Those of us who own a dog are well aware of the responsibility that comes with a pet. For starters, you have to feed him, take him to the vet when he’s ill and take him out for a walk at least once a day. You have to groom him, bathe him and clean up after him. If you go on holiday, you have to decide if you’re going to take him along with you, let a friend or relative babysit him or put him in kennels.
It’s easy to appreciate that some dog owners may feel that they don’t have the time or the energy to play with their pet, and are more inclined to leave him with a chew toy than entertain him in the garden. The fact is that playtime is hugely important to your relationship with your dog. Many games you can play provide the structure that helps you communicate better with him, and gives him a great opportunity to learn to respect your position as the ‘pack leader’. Exercise and playing games also relieve boredom in your dog; many dog psychologists agree that boredom is the root cause of many behavioural problems such as excessive barking, chewing furniture, digging and escaping. A great side effect of playing games with your dog is that it will provide you with a mental boost too. Let’s look at five great games to play with your pet.
Find the toy
This is a great game to play, and gives you an opportunity to teach your dog to stay when commanded. It’s pretty straightforward, and doesn’t require much effort on your part; you get your pet to sit, and then go off and hide his favourite toy. When commanded, he can go and find it. This has the advantage of being suitable for playing both in the house and outdoors and, if you reward him with a scratch behind the ear or a treat, this will positively enforce his obedient behaviour.
Fetch is easy – chuck a stick or a ball, and get your pooch to bring it back to you – but it’s easy to knock it up a notch by teaching your dog to fetch certain objects. It’s best to start off with a few toys, such as a rope, a bone or a ball, and ask for them by name. When he’s gotten the hang of it, you can begin teaching him the names for other things, such as his lead, his water bowl or his food dish. If you’re lazy and don’t mind slobber, you can teach him to fetch the TV remote control.

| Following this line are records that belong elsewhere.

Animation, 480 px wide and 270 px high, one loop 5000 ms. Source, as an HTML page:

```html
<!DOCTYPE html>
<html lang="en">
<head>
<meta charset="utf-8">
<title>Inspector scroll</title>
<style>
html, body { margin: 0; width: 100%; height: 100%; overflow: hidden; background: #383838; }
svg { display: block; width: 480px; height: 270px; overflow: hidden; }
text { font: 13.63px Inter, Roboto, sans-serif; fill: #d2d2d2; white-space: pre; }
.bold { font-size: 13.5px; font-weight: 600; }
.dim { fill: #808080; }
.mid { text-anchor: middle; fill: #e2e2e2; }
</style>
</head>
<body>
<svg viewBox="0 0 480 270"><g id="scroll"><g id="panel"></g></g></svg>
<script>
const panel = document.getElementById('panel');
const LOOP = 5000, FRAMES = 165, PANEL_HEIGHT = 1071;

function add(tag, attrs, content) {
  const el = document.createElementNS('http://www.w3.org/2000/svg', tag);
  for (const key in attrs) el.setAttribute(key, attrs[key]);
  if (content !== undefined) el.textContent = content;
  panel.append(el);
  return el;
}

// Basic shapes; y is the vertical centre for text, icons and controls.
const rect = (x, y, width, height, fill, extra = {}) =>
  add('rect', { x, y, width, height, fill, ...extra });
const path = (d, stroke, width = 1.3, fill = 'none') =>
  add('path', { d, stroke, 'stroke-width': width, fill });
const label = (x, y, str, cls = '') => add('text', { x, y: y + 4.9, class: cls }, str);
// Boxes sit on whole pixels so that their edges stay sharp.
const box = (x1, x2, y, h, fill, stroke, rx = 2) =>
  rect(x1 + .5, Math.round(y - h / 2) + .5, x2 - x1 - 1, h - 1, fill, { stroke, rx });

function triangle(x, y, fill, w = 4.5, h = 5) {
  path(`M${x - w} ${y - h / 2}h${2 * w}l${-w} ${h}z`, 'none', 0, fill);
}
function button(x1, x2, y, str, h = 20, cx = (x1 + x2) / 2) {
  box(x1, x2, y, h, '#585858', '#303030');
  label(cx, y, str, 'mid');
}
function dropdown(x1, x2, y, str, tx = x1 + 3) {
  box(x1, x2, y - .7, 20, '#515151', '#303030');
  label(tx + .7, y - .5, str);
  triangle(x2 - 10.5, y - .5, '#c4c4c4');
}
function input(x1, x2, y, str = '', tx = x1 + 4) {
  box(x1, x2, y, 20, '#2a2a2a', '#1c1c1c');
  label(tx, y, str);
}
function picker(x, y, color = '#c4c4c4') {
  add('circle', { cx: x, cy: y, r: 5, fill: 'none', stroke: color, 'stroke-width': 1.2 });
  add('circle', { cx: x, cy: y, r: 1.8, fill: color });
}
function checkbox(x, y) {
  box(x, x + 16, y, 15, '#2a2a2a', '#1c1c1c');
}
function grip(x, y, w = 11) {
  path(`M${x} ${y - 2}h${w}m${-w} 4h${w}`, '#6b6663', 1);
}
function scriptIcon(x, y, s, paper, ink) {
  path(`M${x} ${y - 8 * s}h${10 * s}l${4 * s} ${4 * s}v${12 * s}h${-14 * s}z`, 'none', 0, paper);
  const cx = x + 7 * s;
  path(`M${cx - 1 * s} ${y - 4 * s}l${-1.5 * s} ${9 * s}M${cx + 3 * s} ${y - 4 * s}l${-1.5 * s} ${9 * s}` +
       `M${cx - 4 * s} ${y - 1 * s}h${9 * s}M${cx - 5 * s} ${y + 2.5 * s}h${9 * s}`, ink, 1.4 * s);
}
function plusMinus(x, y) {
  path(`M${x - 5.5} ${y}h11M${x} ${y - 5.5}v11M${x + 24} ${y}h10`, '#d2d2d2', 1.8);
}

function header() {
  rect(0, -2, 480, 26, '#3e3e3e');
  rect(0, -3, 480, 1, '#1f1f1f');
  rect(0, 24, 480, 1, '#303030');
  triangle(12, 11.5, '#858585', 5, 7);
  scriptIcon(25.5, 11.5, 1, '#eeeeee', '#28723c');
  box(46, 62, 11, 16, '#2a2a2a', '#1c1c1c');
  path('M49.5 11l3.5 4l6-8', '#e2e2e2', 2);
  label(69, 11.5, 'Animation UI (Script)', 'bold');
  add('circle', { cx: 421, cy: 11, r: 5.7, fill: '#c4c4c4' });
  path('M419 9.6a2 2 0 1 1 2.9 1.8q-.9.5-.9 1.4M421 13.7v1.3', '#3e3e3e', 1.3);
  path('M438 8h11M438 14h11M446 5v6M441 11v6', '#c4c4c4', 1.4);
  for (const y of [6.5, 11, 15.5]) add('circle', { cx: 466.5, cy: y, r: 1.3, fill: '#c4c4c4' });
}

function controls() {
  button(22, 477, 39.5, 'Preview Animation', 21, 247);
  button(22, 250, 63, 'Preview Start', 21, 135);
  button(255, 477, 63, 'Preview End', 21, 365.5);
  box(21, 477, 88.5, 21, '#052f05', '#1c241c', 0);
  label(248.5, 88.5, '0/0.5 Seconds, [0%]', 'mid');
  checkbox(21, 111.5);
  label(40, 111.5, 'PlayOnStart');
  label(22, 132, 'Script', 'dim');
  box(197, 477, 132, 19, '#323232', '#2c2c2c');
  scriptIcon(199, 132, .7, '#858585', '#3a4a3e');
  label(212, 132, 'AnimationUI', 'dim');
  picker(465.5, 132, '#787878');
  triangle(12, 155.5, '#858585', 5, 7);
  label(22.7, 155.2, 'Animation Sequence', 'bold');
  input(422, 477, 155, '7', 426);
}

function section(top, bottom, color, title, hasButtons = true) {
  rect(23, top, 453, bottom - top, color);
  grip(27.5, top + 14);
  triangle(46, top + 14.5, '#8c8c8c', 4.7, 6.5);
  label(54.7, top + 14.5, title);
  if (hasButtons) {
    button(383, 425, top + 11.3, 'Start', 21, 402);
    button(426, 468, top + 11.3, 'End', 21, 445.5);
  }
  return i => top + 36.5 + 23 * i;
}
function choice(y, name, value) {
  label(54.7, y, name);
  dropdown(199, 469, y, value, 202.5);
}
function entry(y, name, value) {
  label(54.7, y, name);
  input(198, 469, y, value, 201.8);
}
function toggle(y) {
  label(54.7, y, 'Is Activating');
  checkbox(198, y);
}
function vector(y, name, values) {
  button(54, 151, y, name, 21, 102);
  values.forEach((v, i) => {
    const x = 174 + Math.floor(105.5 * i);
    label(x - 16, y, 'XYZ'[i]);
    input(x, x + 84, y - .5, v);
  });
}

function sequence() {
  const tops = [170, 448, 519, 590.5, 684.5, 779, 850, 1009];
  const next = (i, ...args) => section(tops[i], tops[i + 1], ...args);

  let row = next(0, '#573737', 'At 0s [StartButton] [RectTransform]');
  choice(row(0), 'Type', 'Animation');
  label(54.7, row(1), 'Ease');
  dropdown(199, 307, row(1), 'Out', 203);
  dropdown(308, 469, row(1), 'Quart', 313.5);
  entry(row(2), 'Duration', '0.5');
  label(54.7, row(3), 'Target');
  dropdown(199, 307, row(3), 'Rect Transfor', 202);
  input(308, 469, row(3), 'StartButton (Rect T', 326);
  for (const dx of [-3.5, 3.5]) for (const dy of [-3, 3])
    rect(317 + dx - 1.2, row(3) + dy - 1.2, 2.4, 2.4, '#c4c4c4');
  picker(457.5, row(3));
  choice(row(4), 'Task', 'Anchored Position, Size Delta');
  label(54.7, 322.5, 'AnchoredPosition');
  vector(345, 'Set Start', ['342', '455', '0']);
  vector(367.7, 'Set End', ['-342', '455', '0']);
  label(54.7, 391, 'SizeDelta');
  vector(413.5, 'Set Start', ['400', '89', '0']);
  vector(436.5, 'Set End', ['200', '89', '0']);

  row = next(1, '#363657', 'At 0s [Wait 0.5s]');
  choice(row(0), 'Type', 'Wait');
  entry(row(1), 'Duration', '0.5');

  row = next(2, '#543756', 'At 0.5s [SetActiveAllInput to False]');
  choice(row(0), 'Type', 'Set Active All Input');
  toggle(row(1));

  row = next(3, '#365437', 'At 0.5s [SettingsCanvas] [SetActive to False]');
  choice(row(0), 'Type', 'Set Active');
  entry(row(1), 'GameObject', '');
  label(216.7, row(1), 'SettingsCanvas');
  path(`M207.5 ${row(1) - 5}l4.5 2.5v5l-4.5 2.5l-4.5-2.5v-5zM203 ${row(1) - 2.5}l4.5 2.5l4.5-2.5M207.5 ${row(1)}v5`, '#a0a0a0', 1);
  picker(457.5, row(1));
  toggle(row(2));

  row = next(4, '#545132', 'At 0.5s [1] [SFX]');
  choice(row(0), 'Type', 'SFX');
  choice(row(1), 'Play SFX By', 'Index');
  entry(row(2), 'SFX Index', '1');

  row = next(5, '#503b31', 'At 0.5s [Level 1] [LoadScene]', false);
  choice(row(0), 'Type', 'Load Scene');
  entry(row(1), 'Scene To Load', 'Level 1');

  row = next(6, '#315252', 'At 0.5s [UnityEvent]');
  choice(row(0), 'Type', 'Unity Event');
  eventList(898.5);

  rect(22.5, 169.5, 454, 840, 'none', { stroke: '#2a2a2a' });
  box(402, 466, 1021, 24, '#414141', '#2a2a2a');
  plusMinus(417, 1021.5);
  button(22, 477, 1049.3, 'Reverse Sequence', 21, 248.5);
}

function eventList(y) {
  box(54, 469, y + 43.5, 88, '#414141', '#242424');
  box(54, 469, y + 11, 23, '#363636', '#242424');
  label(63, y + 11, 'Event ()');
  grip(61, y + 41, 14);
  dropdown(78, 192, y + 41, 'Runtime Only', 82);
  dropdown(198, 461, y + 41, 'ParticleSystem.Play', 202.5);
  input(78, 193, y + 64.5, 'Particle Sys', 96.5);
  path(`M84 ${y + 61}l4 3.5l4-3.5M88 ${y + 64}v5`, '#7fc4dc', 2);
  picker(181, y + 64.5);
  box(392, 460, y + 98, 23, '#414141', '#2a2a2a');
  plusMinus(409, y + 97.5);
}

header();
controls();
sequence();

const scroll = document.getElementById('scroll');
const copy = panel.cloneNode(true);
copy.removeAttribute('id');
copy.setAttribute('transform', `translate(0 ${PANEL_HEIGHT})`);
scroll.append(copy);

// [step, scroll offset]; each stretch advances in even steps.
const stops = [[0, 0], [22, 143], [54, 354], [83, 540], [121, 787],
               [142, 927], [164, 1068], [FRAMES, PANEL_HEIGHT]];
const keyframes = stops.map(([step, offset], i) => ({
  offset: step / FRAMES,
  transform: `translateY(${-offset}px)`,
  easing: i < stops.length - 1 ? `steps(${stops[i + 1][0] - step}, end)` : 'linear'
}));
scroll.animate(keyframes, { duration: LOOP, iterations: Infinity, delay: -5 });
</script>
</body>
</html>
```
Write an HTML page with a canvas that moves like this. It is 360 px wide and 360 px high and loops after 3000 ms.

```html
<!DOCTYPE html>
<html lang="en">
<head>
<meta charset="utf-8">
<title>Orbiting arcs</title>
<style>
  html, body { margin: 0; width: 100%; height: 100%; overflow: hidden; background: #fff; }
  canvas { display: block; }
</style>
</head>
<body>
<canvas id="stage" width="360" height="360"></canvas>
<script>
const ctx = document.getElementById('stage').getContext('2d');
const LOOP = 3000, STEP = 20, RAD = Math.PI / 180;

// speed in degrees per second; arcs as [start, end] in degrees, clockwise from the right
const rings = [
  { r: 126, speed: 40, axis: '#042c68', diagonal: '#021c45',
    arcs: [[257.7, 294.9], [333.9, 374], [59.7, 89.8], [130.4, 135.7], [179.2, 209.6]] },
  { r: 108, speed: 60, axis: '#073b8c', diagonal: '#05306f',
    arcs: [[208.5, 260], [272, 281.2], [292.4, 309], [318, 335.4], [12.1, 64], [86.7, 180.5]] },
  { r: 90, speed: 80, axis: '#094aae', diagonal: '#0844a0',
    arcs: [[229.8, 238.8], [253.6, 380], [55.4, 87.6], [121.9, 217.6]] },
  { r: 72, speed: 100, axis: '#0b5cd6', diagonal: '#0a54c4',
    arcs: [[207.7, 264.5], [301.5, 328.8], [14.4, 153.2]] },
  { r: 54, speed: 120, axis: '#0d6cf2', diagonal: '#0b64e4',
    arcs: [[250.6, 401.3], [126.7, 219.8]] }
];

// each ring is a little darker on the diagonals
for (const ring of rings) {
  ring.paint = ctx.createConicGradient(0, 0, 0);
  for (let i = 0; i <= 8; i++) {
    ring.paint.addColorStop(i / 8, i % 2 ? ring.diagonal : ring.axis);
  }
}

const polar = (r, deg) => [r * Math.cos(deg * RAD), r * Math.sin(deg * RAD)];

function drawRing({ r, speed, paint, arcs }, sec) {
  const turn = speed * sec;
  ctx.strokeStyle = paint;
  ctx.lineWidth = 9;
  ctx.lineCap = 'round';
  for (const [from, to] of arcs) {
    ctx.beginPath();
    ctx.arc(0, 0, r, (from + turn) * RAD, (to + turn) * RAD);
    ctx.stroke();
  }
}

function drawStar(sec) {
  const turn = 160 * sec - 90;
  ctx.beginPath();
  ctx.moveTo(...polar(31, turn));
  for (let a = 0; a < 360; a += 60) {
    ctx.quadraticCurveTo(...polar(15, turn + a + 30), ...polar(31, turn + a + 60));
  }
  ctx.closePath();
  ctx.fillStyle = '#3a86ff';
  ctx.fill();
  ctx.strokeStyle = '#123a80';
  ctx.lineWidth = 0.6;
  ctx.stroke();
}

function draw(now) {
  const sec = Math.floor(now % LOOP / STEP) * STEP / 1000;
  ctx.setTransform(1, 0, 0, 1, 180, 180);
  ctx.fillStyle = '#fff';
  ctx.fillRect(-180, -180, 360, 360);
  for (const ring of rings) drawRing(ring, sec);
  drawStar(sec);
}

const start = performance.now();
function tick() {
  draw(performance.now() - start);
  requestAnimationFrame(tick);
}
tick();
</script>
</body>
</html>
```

You may associate this activity with sun-kissed Californian beaches and bandana wearing dogs making spectacular leaps to catch the Frisbee thrown by a blonde surfer dude, but anyone can play this – whether from California or Rochdale. This activity will stimulate your dog’s prey drive – its natural instinct to chase small animals – and is more challenging than fetching a ball.
Some dogs are bred for a particular purpose as a working dog, but their status as a pet means that they do not get to indulge in their instincts. It’s not only breeds like Bernese Mountain Dogs or Australian Cattle Dogs that love to pull – many other dogs do too. If this is a game you wish to play with your dog, it’s wise to invest in a proper cart and harness to ensure that it fits your pet and does not cause it any discomfort. Pulling can be a great game to play with your dog if you have children who wish to ride in the cart, but if you do this, constant supervision is required.
This is a great game to play if you are not very mobile. You can start off with simple commands, such as ‘sit’, or ‘lie down’, and when your dog gets the hang of these, you can start to branch out. You can get him to roll over, beg, stand on his hind legs or any number of things you can think of.
Having a dog is a lot of work, but immensely rewarding. Playing games with him makes it even more so; it can be part of his obedience training and can provide you both with exercise. More than this, your dog will love even more.